There was a great article in Director magazine this month from their Information and Advisory Service.  The writer used Bond’s wayward character from Skyfall, when he played dead and started a boozy retirement near a tropical beach; hardly a model employee of the UK government.

Of course, M needed to talk.

I guess you don’t have 007 in your team, but there probably is someone that you need to have a difficult conversations with, clear the air, and get them back on track.  And you know that if you delay this conversation, things will only deteriorate, they may just chip away at your credibility as leader, and before you know it, set a precedent for unacceptably poor behaviour.

So, what are you to do?  First of all, be prepared.

There’s a 5 step process for this type of conversation which I covered in my workshop this morning, “Coaching Others to Be Their Best”.  Once you have clearly identified the message you wish to give, focusing on the unacceptable behaviour and it’s consequences, you can prepare for the conversation process itself.  It begins with delivering that message, after which you take the 5 steps below.

  1. Inquiry:  This is the first, very important step which takes the heat and defensiveness out of the conversation, and as manager, YOU HAVE TO BE PREPARED TO LISTEN.  You can ask how they feel about your message, what’s their take, their view on the situation, and avoid interrupting them.
  2. Acknowledgement:  This demonstrates that you DID listen in step 1.  It’s the opportunity to reflect what they said, paraphrase if needed, and confirm your understanding of their perspective.  There is an important distinction to recognise here; you don’t have to agree with what has been said, you are simply acknowledging that you understand.
  3. Advocacy:  Now is your opportunity to share your perspective and to re-state what is and what is not acceptable.  You may have to refer to their employment contract, your own written agreement, perhaps the statement of the team’s shared values.  Whatever your point of reference, this is the step for making clear your position as leader.  It may have been tempting to go straight here to step 3 and just lay down the law.  However, using steps 1 and 2 will most likely get you into a more adult to adult conversation.
  4. Problem solving:  Once you have both made clear your position and have been understood, it’s time to work out together how this matter will be solved.  The onus is on the employee to take responsibility for the fix that is needed, but as leader you can provide support and encouragement, as well as some ideas of your own.
  5. Agreeing on action: Your conversation should conclude with some clear action steps, you may want to test the actions against SMART criteria, and you (as leader) should also be clear on any support which you need to provide.
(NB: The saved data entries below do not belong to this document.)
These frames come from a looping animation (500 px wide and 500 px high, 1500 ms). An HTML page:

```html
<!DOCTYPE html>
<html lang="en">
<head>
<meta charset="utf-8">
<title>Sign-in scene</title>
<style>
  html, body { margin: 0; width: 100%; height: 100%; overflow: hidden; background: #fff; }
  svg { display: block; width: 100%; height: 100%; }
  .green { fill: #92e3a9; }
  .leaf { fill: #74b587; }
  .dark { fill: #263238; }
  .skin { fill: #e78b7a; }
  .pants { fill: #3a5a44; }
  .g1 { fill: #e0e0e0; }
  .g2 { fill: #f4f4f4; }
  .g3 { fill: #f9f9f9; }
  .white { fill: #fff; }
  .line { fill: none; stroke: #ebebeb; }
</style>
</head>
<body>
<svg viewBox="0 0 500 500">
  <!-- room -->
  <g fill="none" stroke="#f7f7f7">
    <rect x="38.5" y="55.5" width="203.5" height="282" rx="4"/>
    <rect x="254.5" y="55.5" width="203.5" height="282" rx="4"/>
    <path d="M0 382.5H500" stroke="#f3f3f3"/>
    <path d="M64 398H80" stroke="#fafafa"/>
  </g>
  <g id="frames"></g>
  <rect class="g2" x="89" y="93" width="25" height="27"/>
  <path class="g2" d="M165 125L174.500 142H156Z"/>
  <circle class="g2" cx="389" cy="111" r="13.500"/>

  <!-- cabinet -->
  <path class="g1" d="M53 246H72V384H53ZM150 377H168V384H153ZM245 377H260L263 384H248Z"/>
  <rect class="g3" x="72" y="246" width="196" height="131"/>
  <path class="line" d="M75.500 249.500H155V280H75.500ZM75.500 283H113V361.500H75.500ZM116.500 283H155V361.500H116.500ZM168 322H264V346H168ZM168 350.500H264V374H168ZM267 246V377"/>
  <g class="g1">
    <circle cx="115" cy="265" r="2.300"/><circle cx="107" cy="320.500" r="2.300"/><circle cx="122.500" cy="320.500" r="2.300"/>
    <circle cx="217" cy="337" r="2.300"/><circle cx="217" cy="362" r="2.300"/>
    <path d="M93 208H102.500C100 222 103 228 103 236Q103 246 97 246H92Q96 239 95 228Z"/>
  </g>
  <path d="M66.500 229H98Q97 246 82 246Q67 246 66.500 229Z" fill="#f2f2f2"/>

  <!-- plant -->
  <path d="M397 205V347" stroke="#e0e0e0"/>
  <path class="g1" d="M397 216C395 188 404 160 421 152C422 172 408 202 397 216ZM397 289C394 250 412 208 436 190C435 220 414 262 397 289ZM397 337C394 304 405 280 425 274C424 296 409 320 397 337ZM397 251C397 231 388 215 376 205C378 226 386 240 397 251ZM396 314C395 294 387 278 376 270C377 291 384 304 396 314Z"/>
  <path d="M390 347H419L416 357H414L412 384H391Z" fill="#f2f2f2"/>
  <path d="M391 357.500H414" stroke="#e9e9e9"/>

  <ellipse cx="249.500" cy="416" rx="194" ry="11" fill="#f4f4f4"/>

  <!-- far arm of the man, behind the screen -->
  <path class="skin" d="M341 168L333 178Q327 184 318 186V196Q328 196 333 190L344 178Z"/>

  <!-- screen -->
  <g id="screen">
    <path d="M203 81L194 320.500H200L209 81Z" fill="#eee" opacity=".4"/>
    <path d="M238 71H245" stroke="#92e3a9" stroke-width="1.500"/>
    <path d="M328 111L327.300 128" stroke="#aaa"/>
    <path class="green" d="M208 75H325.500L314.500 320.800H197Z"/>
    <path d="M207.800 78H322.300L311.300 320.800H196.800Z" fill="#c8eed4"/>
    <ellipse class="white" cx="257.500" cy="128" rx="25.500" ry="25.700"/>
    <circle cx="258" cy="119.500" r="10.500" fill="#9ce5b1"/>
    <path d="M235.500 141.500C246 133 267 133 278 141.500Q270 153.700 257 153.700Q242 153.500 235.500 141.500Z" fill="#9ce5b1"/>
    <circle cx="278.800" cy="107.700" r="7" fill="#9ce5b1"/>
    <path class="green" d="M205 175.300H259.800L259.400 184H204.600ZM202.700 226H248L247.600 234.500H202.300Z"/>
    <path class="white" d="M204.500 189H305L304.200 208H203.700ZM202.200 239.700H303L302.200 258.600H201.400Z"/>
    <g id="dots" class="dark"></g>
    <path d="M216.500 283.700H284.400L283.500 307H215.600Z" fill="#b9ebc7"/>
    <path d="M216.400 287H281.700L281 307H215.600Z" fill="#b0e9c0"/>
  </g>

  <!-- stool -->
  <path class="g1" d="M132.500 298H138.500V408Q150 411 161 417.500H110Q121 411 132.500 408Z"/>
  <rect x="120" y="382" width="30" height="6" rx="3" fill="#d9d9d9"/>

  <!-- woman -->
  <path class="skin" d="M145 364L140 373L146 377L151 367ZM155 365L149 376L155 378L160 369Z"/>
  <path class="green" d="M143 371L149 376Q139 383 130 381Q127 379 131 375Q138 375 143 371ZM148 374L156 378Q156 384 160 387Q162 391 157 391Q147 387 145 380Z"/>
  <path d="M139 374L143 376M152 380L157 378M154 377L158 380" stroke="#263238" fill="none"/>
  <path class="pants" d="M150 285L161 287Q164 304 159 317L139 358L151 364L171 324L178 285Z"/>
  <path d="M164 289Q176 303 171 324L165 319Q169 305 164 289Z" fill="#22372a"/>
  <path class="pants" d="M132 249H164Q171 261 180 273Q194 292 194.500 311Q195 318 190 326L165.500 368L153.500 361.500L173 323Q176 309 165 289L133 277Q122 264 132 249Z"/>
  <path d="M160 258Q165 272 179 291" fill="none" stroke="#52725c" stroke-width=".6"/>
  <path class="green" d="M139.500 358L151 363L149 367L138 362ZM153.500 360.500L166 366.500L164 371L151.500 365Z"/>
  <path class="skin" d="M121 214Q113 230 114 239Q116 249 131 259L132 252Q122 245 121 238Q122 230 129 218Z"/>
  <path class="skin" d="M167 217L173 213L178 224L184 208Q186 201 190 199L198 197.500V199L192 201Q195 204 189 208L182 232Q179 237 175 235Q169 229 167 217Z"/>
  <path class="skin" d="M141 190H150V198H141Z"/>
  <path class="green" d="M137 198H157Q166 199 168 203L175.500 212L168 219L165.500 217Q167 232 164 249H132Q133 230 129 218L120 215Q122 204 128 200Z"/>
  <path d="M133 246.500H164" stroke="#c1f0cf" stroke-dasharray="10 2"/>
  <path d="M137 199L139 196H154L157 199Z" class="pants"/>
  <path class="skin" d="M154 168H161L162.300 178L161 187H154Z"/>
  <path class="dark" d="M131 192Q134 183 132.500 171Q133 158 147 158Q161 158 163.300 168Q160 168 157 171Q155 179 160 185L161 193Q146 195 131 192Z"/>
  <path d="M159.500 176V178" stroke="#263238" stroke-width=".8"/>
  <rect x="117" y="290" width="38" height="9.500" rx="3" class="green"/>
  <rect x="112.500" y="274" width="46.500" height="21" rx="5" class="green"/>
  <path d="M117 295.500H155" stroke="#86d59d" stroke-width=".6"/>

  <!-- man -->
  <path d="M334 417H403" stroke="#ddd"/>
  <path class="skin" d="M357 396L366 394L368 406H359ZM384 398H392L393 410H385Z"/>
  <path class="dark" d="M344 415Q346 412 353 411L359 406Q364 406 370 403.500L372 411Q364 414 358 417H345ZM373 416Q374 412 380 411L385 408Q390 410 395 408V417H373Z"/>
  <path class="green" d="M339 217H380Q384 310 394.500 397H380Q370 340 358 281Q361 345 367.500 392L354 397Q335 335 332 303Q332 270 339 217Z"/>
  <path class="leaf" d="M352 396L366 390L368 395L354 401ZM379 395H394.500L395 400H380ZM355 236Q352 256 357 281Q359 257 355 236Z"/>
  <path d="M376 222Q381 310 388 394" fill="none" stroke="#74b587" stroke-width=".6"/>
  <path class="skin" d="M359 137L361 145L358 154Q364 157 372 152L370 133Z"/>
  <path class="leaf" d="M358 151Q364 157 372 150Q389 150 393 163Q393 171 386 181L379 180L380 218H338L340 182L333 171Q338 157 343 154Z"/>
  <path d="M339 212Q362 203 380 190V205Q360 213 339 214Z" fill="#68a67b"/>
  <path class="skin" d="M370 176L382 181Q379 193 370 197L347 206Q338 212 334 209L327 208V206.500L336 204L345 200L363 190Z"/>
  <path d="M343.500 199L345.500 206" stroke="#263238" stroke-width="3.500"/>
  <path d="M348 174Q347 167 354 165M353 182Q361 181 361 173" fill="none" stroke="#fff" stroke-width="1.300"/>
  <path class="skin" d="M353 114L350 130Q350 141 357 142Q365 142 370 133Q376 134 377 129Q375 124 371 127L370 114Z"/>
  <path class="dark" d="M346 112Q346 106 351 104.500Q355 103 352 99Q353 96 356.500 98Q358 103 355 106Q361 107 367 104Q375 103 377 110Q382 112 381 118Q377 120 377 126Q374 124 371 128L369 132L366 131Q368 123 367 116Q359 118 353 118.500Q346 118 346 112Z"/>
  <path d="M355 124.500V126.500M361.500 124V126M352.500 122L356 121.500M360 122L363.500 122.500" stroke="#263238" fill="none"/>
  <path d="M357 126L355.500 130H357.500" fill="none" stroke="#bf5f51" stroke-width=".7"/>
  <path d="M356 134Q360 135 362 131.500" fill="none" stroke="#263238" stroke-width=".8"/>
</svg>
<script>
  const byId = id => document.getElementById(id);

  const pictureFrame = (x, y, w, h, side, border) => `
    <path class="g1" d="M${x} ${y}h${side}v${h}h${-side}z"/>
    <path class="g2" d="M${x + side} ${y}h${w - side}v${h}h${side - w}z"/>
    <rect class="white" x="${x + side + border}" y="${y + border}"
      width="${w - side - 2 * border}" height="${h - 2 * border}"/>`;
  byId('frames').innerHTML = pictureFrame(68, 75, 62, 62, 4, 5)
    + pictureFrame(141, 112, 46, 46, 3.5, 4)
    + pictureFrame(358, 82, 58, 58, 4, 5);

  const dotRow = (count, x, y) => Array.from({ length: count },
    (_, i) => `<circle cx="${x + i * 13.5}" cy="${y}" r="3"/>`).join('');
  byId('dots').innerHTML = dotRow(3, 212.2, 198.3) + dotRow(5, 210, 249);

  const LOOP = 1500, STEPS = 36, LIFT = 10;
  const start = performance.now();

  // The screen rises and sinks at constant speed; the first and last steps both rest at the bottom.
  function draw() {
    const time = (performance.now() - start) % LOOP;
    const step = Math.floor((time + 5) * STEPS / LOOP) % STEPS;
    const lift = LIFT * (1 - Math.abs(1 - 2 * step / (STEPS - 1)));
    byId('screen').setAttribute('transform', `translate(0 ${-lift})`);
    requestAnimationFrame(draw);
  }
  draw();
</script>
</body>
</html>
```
So there you have it – Inquiry, Acknowledgement, Advocacy, Problem solving, Agreeing on action – the 5 steps for holding a difficult conversation.  But first ……. prepare!

I’ll be running this workshop again in Bristol next year, so do let me know if you are interested in coming along.

 

Have a great weekend.